Exercise
Restate word for word the lines in the listing below, starting at the line containing "--coral-deep: #e94c48;" and ending at the line containing "none; stroke: var(--ink);", both included; leave out the rest.

Record excerpts
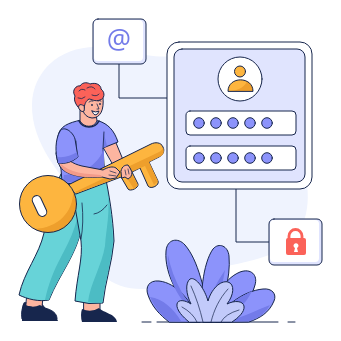
<!DOCTYPE html>
<html lang="en">
<head>
<meta charset="utf-8">
<title>Account access illustration</title>
<style>
:root {
  --ink: #17264d;
  --backdrop: #eff3fe;
  --panel: #e0e4fe;
  --violet: #8c93fb;
  --violet-deep: #737be9;
  --violet-pale: #c2cafa;
  --gold: #fdb53f;
  --gold-deep: #ee9f2c;
  --teal: #67d3d8;
  --teal-deep: #4cbcc4;
  --coral: #fb6259;
  --coral-deep: #e94c48;
  --skin: #fdb5a0;
  --skin-deep: #f39b89;
  --white: #fff;
}
html, body { margin: 0; overflow: hidden; background: var(--white); }
svg { display: block; width: 341px; height: 341px; }
.line { fill: none; stroke: var(--ink); stroke-linecap: round; stroke-linejoin: round; }
.outlined { stroke: var(--ink); stroke-width: 1; stroke-linejoin: round; stroke-linecap: round; }
.backdrop { fill: var(--backdrop); }
.white { fill: var(--white); }
.panel { fill: var(--panel); }
.violet { fill: var(--violet); }
.violet-deep { fill: var(--violet-deep); }
.violet-pale { fill: var(--violet-pale); }
.gold { fill: var(--gold); }
.gold-deep { fill: var(--gold-deep); }
.teal { fill: var(--teal); }
.teal-deep { fill: var(--teal-deep); }
.coral { fill: var(--coral); }
.coral-deep { fill: var(--coral-deep); }
.skin { fill: var(--skin); }
.skin-deep { fill: var(--skin-deep); }
.ink { fill: var(--ink); }
.at-sign { font: 500 27px "Open Sans", "Noto Sans", sans-serif; fill: var(--violet-deep); text-anchor: middle; }
</style>
</head>
<body>
<svg viewBox="0 0 341 341" role="img" aria-label="Man carrying a large key towards a login panel">
  <defs>
    <g id="password-dots">
      <circle cx="199" r="5.3"/><circle cx="216" r="5.3"/><circle cx="233" r="5.3"/><circle cx="250" r="5.3"/><circle cx="267" r="5.3"/>
    </g>
    <clipPath id="key-bow"><circle cx="48" cy="204" r="28.5"/></clipPath>
    <clipPath id="avatar-body"><path d="M228 91c0-15 25-15 25 0z"/></clipPath>
  </defs>

  <path id="backdrop" class="backdrop" d="M32 104C33 72 59 46 98 47c31 1 46 12 76 9l130 114c8 28 5 64-24 80-29 15-55 13-82 25-33 15-73 22-95 0-19-20-5-46-20-70C62 175 31 145 32 104z"/>

  <g id="connectors" class="line">
    <path d="M119 63v35h48M236 189v53h34"/>
  </g>

  <g id="email-card">
    <rect class="outlined panel" x="93" y="19" width="53" height="45" rx="5"/>
    <rect class="white" x="94" y="20" width="49" height="41" rx="4"/>
    <text class="at-sign" x="119" y="49">@</text>
  </g>

  <g id="login-panel">
    <rect class="outlined white" x="167" y="42" width="145" height="147" rx="12"/>
    <rect class="outlined panel" x="174" y="49" width="131" height="133" rx="8"/>
    <g id="avatar">
      <circle class="outlined white" cx="240" cy="79" r="22"/>
      <path class="gold" d="M228 91c0-15 25-15 25 0z"/>
      <path class="gold-deep" clip-path="url(#avatar-body)" d="M228 91q16 0 20-12h8v13h-28z"/>
      <path class="line" d="M228 91c0-15 25-15 25 0z"/>
      <circle class="outlined gold" cx="240" cy="71.5" r="5.5"/>
    </g>
    <g id="username-field">
      <rect class="outlined white" x="186" y="111" width="110" height="24" rx="4"/>
      <use class="outlined violet" href="#password-dots" y="123"/>
    </g>
    <g id="password-field">
      <rect class="outlined white" x="186" y="146" width="110" height="24" rx="4"/>
      <use class="outlined violet" href="#password-dots" y="158"/>
    </g>
  </g>

  <g id="lock-card">
    <rect class="outlined panel" x="269" y="219" width="53" height="46" rx="5"/>
    <rect class="white" x="270" y="220" width="49" height="42" rx="4"/>
    <path d="M289 239v-3a6.500 6.500 0 0 1 13 0v3" fill="none" stroke="var(--coral)" stroke-width="2.800"/>
    <rect class="coral" x="286" y="238" width="20" height="17" rx="2"/>
    <path class="white" d="M295 248a2.500 2.500 0 1 1 2 0l1 4h-4z"/>
  </g>

  <g id="plant">
    <path class="line" d="M142 322h9M157 322h121M288 322h7"/>
    <g class="outlined violet">
      <path d="M205 322c-25-17-41-48-39-71 1-12 12-14 19-6 13 15 20 45 25 77z"/>
      <path d="M203 322c-4-24 0-59 10-73 6-7 15-3 16 7 2 22-6 48-17 66z"/>
      <path d="M209 322c2-20 14-43 31-50 11-4 18 3 15 13-4 17-19 30-34 37z"/>
      <path d="M216 322c6-14 26-31 47-33 9-1 14 5 11 12-5 12-14 17-25 21z"/>
      <path d="M200 322c-9-21-23-39-41-41-10-1-14 6-11 14 4 12 12 20 21 27z"/>
    </g>
    <path class="violet-deep" d="M168 255c5 26 18 48 36 66-23-15-38-42-36-66zM225 270c-3 18-8 34-14 45-3-21 6-32 14-45zM252 291c-6 13-17 23-31 30 2-15 17-23 31-30zM270 305c-5 9-13 14-21 16h-21c12-3 27-10 42-16zM150 297c13 2 23 11 31 24h-12c-8-6-15-15-19-24z"/>
    <path class="outlined violet-pale" d="M189 322c-6-5-13-12-12-18 1-5 8-4 14 0-5-10-6-21-1-25 6-3 15 11 18 22 3-11 12-21 20-19 7 2 6 13-1 22 8-4 16-3 17 2 1 6-6 12-12 16z"/>
    <path class="line" d="M191 286c5 11 9 23 12 36M228 289c-9 10-14 21-17 33M182 307q11 6 15 15M239 310q-14 4-18 12" stroke-width=".7"/>
  </g>

  <g id="man">
    <g id="shoes">
      <path class="outlined ink" d="M24 303c-2 5-3 10-2 16h35c0-6-5-9-12-11l-4-5z"/>
      <path class="outlined skin" d="M27 297h16l-1 10q-8 2-16-1z"/>
      <path class="ink" d="M23 304q9 5 17 1c5 4 16 7 18 16H22q-1-9 1-17z"/>
      <path class="outlined skin" d="M84 299h16v13H84z"/>
      <path class="ink" d="M82 309q9 4 17-1c5 5 17 6 18 14H82q-2-7 0-13z"/>
    </g>

    <g id="trousers">
      <path class="outlined teal" d="M61 174c-10 21-15 37-17 59-5 22-20 39-25 62 8 4 20 7 30 5 11-27 27-44 33-73l5-53z"/>
      <path class="teal-deep" d="M81 190c-1 31-10 48-20 67-7 13-13 28-16 43h4c11-27 27-44 33-73l4-38z"/>
      <path class="outlined teal" d="M70 175h35c4 19 8 42 9 66-2 22-9 42-11 62q-14 2-28-2c2-26 8-42 6-60l-7-40z"/>
      <path class="teal-deep" d="M107 190c4 20-1 39-2 56-3 19-15 38-17 56l14 1c3-20 9-41 11-62-1-19-3-35-6-51z"/>
      <path class="line" d="M82 203q2 20-1 36M50 211q5 6 12 5M107 205q-6 8-13 9" stroke-width=".8"/>
    </g>

    <g id="far-arm">
      <path class="outlined skin" d="M101 143l13-5 12 29 5 4-3 7-9-3z"/>
    </g>

    <g id="shirt">
      <path class="outlined violet" d="M81 120c-13 3-21 6-23 16-2 11-1 22 3 33l1 13c14 4 30 3 43-2l-2-32 15-6c-4-12-10-18-19-21z"/>
      <path class="violet-deep" d="M104 149c-6 14-17 24-40 26l-1 6c13 3 28 3 41-1zM103 130l4 16-4 2z"/>
      <path class="line" d="M104 132l-1 16M76 141q1 11-3 19" stroke-width=".8"/>
    </g>

    <g id="head">
      <path class="outlined skin" d="M80 110v11c4 7 14 7 17 0l-1-8z"/>
      <path class="skin-deep" d="M83 112q5 7 13 7v-5z"/>
      <path class="line" d="M79 121c4 8 16 8 20 0" stroke-width="1.500"/>
      <path class="outlined skin" d="M82 97c-1 9 0 20 10 21 9 0 12-9 11-20l-5-7-13 1z"/>
      <path class="outlined coral" d="M82 111c-5-4-9-10-7-15-4-6 2-11 5-10 3-5 9-3 10-2 6-2 11 1 11 5 5 4 3 10-1 11-5 2-9-1-11-1-3 2-4 4-5 9z"/>
      <path class="line" d="M79 91q2-3 6-1M87 88q5-3 8 1M78 98q4 2 7-1M92 95q5 2 7-1" stroke="var(--coral-deep)" stroke-width=".8"/>
      <path class="outlined skin" d="M84 106c-5-4-7 1-4 4q2 3 4 1z"/>
      <path class="line" d="M89 102q2-2 4-1M98 101q2-1 3 0M97 104l2 5h-2" stroke-width=".8"/>
      <circle class="ink" cx="92" cy="105" r=".9"/><circle class="ink" cx="100" cy="104" r=".9"/>
      <path class="outlined white" d="M92 111q4 2 7 0-1 4-4 4-2-1-3-4z" stroke-width=".6"/>
    </g>

    <g id="key">
      <path class="outlined gold" d="M68 185l83-41c4-2 10-2 12 3 2 4 0 8-4 10l-10 5 9 19c2 4-7 9-10 5l-8-18-8 4 6 12c1 4-8 8-10 5l-7-12-45 17z"/>
      <path class="gold-deep" d="M75 192l82-39c3-1 5-3 6-5 2 4 0 8-4 9l-10 5 9 19-4 4-9-19-14 6 7 13-4 4-9-14-48 18z"/>
      <circle class="gold" cx="48" cy="204" r="28.500"/>
      <path class="gold-deep" clip-path="url(#key-bow)" d="M73 187c2 23-13 41-39 42l8 7h38v-47z"/>
      <circle class="line" cx="48" cy="204" r="28.500"/>
      <rect class="outlined white" x="35" y="195" width="9" height="22" rx="4.500" transform="rotate(-25 39.500 206)"/>
    </g>

    <g id="hands">
      <path class="outlined skin" d="M121 171c1-5 4-6 7-6l2 3 2 4c0 4-2 6-4 7l-3-2-3 1z"/>
      <path class="line" d="M125 170l1 5M128 169l1 5" stroke-width=".7"/>
    </g>

    <g id="near-arm">
      <path class="outlined skin" d="M60 151c5 8 13 13 22 15l21 4c5-3 10-4 13-2l4 4-4 6-6 1-8-2c-13 1-27 0-36-5-7-4-9-11-10-19z"/>
      <path class="skin-deep" d="M60 163c9 10 26 11 41 12l1 2c-13 1-27 0-36-5q-4-3-6-9z"/>
      <path class="outlined violet" d="M60 131c-5 9-5 21-2 32q11 2 20-6l-3-18c-2-7-11-14-15-8z"/>
      <path class="violet-deep" d="M58 157q10 1 19-5l1 5q-9 7-20 6z"/>
      <path class="line" d="M110 171l6 2M109 175l7 1" stroke-width=".7"/>
    </g>
  </g>
</svg>
</body>
</html>
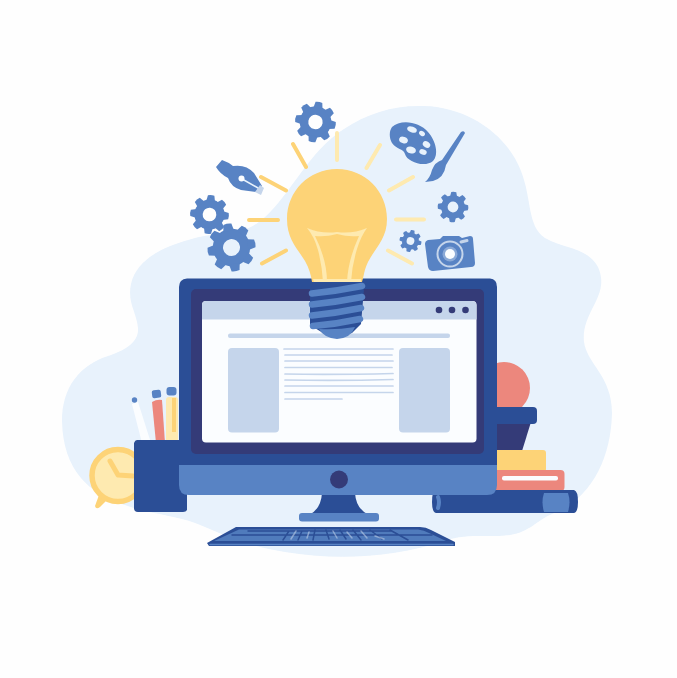
<!DOCTYPE html>
<html lang="en">
<head>
<meta charset="utf-8">
<title>Creative desk illustration</title>
<style>
:root {
  --paper: #fefefe;
  --sky: #e8f2fc;
  --mist: #c5d5eb;
  --blue: #5883c4;
  --royal: #2b4e96;
  --navy: #343b78;
  --sun: #fdd377;
  --cream: #feeab0;
  --coral: #ec877d;
  --white: #fbfdff;
}
html, body { margin: 0; background: var(--paper); overflow: hidden; }
svg { display: block; width: 677px; height: 678px; }
.sky { fill: var(--sky); }
.mist { fill: var(--mist); }
.blue { fill: var(--blue); }
.royal { fill: var(--royal); }
.navy { fill: var(--navy); }
.sun { fill: var(--sun); }
.cream { fill: var(--cream); }
.coral { fill: var(--coral); }
.white { fill: var(--white); }
.line { fill: none; stroke-linecap: round; stroke-linejoin: round; }
.rays { stroke-width: 4; }
.text-lines { stroke: var(--mist); stroke-width: 1.7; }
</style>
</head>
<body>
<svg viewBox="0 0 677 678" role="img" aria-label="Desktop computer with a light bulb rising from the screen, surrounded by creative tools">
  <defs>
    <g id="gear">
      <circle r="11.5" fill="none" stroke="var(--blue)" stroke-width="8.6"/>
      <g id="teeth-half">
        <path id="tooth" class="blue" d="M-4.6-14L-3.4-20Q0-21 3.4-20L4.6-14Z"/>
        <use href="#tooth" transform="rotate(45)"/>
        <use href="#tooth" transform="rotate(90)"/>
        <use href="#tooth" transform="rotate(135)"/>
      </g>
      <use href="#teeth-half" transform="rotate(180)"/>
    </g>
  </defs>

  <g id="backdrop">
    <path class="sky" d="M424 106C467 107 507 134 521 171C532 199 527 226 545 238C563 249 586 246 598 267C611 296 581 311 584 342C587 364 612 376 612 413C611 460 590 500 552 514C537 520 530 532 510 535C488 538 468 533 444 541C397 557 338 561 285 552C252 547 228 537 205 527C180 515 151 515 125 505C89 494 63 470 62 421C62 387 80 365 108 356C126 350 139 342 138 328C137 313 127 303 131 284C137 258 165 246 195 238C220 231 241 238 264 218C291 194 309 151 344 129C368 113 394 105 424 106Z"/>
  </g>

  <g id="gears">
    <use href="#gear" transform="translate(315.500 122) rotate(10)"/>
    <use href="#gear" transform="translate(209.500 214.500) rotate(5) scale(.95)"/>
    <use href="#gear" transform="translate(231.500 247.500) rotate(-10) scale(1.180)"/>
    <use href="#gear" transform="translate(453 207) rotate(3) scale(.75)"/>
    <use href="#gear" transform="translate(410.500 241) rotate(12) scale(.54)"/>
  </g>

  <g id="pen-nib">
    <path class="blue" d="M216 167L222 160Q228 162 233 166Q246 164 254 173L262 186L257 192L241 190Q231 187 228 178Q220 174 216 167Z"/>
    <path class="line" d="M243 179.500L258 188" stroke="var(--sky)" stroke-width="1.500"/>
    <circle class="white" cx="241.500" cy="178.500" r="3"/>
    <path class="mist" d="M260 185L264 188L261 195L255 192Z"/>
  </g>

  <g id="paint-palette">
    <path class="blue" d="M392 127C400 119 419 121 428 132C436 141 439 155 433 161C425 168 407 162 405 154C403 148 397 150 392 143C389 138 389 131 392 127Z"/>
    <g class="sky">
      <ellipse cx="403.500" cy="140" rx="4.500" ry="3.200" transform="rotate(20 403.500 140)"/>
      <ellipse cx="412" cy="129.500" rx="5" ry="2.800" transform="rotate(20 412 129.500)"/>
      <ellipse cx="422" cy="133.500" rx="3.200" ry="2.300" transform="rotate(35 422 133.500)"/>
      <ellipse cx="426.500" cy="144.500" rx="4" ry="3" transform="rotate(35 426.500 144.500)"/>
      <ellipse cx="423" cy="152" rx="3.800" ry="2.700" transform="rotate(20 423 152)"/>
      <ellipse cx="411" cy="150" rx="5" ry="3.400" transform="rotate(15 411 150)"/>
    </g>
  </g>
  <path id="paintbrush" class="blue" d="M461 132Q464 130 465 133L446 165Q444 178 433 181L425 182Q430 178 432 170Q435 162 442 160Z"/>

  <g id="camera">
    <path class="blue" d="M428 240L440 239L443 236H459L462 238L470 236Q473 236 473 239L475 263Q475 267 471 267L433 271Q429 271 428 267L425 244Q425 241 428 240Z"/>
    <circle cx="450" cy="254" r="12.500" fill="none" stroke="var(--mist)" stroke-width="2"/>
    <circle class="sky" cx="450" cy="254" r="7.500" opacity=".35"/>
    <circle class="white" cx="450" cy="254" r="5"/>
    <path class="line" d="M461 242L467 240.500" stroke="var(--mist)" stroke-width="3"/>
  </g>

  <g id="alarm-clock">
    <path class="sun" d="M99 495L107 500L100 507Q96 510 95 506Z"/>
    <circle cx="118" cy="475.500" r="26" fill="var(--cream)" stroke="var(--sun)" stroke-width="5.500"/>
    <path class="line" d="M110 461L118 475L133 476" stroke="var(--sun)" stroke-width="5"/>
  </g>

  <g id="pencil-holder">
    <path class="white" d="M132 404L138 402L151 443H142Z"/>
    <circle class="blue" cx="134.500" cy="400" r="2.700"/>
    <path class="coral" d="M152 402Q157 399 162 400L165 443H156Z"/>
    <rect class="blue" x="152" y="390" width="9" height="8" rx="2" transform="rotate(-7 156 394)"/>
    <rect class="cream" x="166" y="397" width="12" height="46" rx="3"/>
    <path class="sun" d="M172 398H176V432H172Z"/>
    <rect class="blue" x="166.500" y="387" width="10" height="8.500" rx="3"/>
    <path class="royal" d="M137 440H187V510Q186 512 183 512H138Q134 512 134 508V443Q135 440 137 440Z"/>
  </g>

  <g id="plant-and-books">
    <circle class="coral" cx="504" cy="388" r="26"/>
    <path class="navy" d="M490 422H531L522 451H490Z"/>
    <rect class="royal" x="488" y="407" width="49" height="17" rx="4"/>
    <rect class="sun" x="488" y="450" width="58" height="22" rx="3"/>
    <rect class="coral" x="488" y="470" width="76.500" height="21" rx="4"/>
    <rect class="white" x="502" y="476" width="56" height="4.500" rx="2"/>
    <path class="royal" d="M436 490H574Q578 491 578 502Q578 512 574 513H436Q432 512 432 502Q432 491 436 490Z"/>
    <path class="blue" d="M544 493H568Q571 502 568 512H544Q541 502 544 493Z"/>
    <path class="line" d="M438 497Q440 502 438 508" stroke="var(--blue)" stroke-width="4"/>
  </g>

  <g id="computer">
    <path class="royal" d="M322 493H355Q356 509 369 515H309Q321 509 322 493Z"/>
    <rect class="blue" x="299" y="513" width="80" height="8.500" rx="3"/>
    <path class="royal" d="M187 278.500H490Q497 279 497 287V467H179V287Q179 279 187 278.500Z"/>
    <path class="blue" d="M179 465H497V485Q497 495 487 495H189Q179 495 179 485Z"/>
    <circle class="navy" cx="339" cy="479.500" r="9"/>
    <rect class="navy" x="191" y="289" width="293" height="165" rx="5"/>

    <g id="browser-page">
      <rect class="white" x="202" y="301" width="274.500" height="141.500" rx="4"/>
      <path class="mist" d="M206 301H472Q476 301 476.500 305V319.500H202V305Q202 301 206 301Z"/>
      <g class="navy">
        <circle cx="439" cy="310" r="3.300"/>
        <circle cx="452" cy="310" r="3.300"/>
        <circle cx="465.500" cy="310" r="3.300"/>
      </g>
      <rect class="mist" x="228" y="333.500" width="222" height="4.500" rx="2"/>
      <rect class="mist" x="228" y="348" width="51" height="84.500" rx="4"/>
      <rect class="mist" x="399" y="348" width="51" height="84.500" rx="4"/>
      <path class="line text-lines" d="M284 349H393M285 355H392M285 361H393M285 367.500H392M285 374Q330 375 393 373.500M285 380Q340 381 393 379.500M285 386H393M285 392.500H393M285 399H342"/>
    </g>
  </g>

  <g id="keyboard">
    <path class="royal" d="M207 543L236 527H420Q426 527 431 530L455 542V546H209Z"/>
    <path class="blue" d="M214 541L239 529.500H418Q424 530 429 533L446 541Z" opacity=".85"/>
    <path class="line" d="M232 535H432M248 531H392M289 531L283 540M302 531L298 540M315 530L313 540M326 530L329 539M340 530L346 539M353 530L361 540M370 530L382 539M390 530L408 540" stroke="var(--royal)" stroke-width="1.500"/>
    <path class="line" d="M296 531L291 539M309 532L307 538M333 531L337 538M347 532L352 538M361 531L367 538M375 536L384 539" stroke="var(--mist)" stroke-width="1.500" opacity=".55"/>
    <path class="line" d="M210 544.500H453" stroke="var(--blue)" stroke-width="1.500"/>
  </g>

  <g id="light-bulb">
    <path class="line rays" stroke="var(--sun)" d="M293 144L306 167M261 177L286 190.500M249 220H278M262 263.500L286 250.500"/>
    <path class="line rays" stroke="var(--cream)" d="M337 133V160M380 145L366.500 168M413 177L389 190.500M424 219.500H396M412 263.500L388 250.500"/>
    <path class="sun" d="M337 169C365 169 387 191 387 219C387 239 375 248 368 262C364 270 364 276 362 282H312C311 275 309 268 305 261C297 248 287 239 287 219C287 191 309 169 337 169Z"/>
    <path class="cream" d="M307 228Q321 234 337 232Q353 234 367 228Q361 236 357 249Q352 265 351 282H347Q348 260 359 236Q348 237 337 234Q326 237 315 236Q327 260 327 282H323Q322 265 318 250Q314 236 307 228Z"/>
    <path class="cream" d="M313 279H361V282.500H314Z"/>
    <path class="royal" d="M314 282H361L364 289L361 324L352 333Q337 339 323 333L310 325V289Z"/>
    <path class="line" d="M312 293.500Q337 291 362 286M312 304.500Q337 302 362 297M312 315.500Q337 313 361 308M313 326Q337 324 360 319" stroke="var(--blue)" stroke-width="6.500"/>
    <path class="blue" d="M319 329Q337 330 355 327Q351 338 337 339Q324 338 319 329Z"/>
  </g>
</svg>
</body>
</html>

Task result
  --coral-deep: #e94c48;
  --skin: #fdb5a0;
  --skin-deep: #f39b89;
  --white: #fff;
}
html, body { margin: 0; overflow: hidden; background: var(--white); }
svg { display: block; width: 341px; height: 341px; }
.line { fill: none; stroke: var(--ink); stroke-linecap: round; stroke-linejoin: round; }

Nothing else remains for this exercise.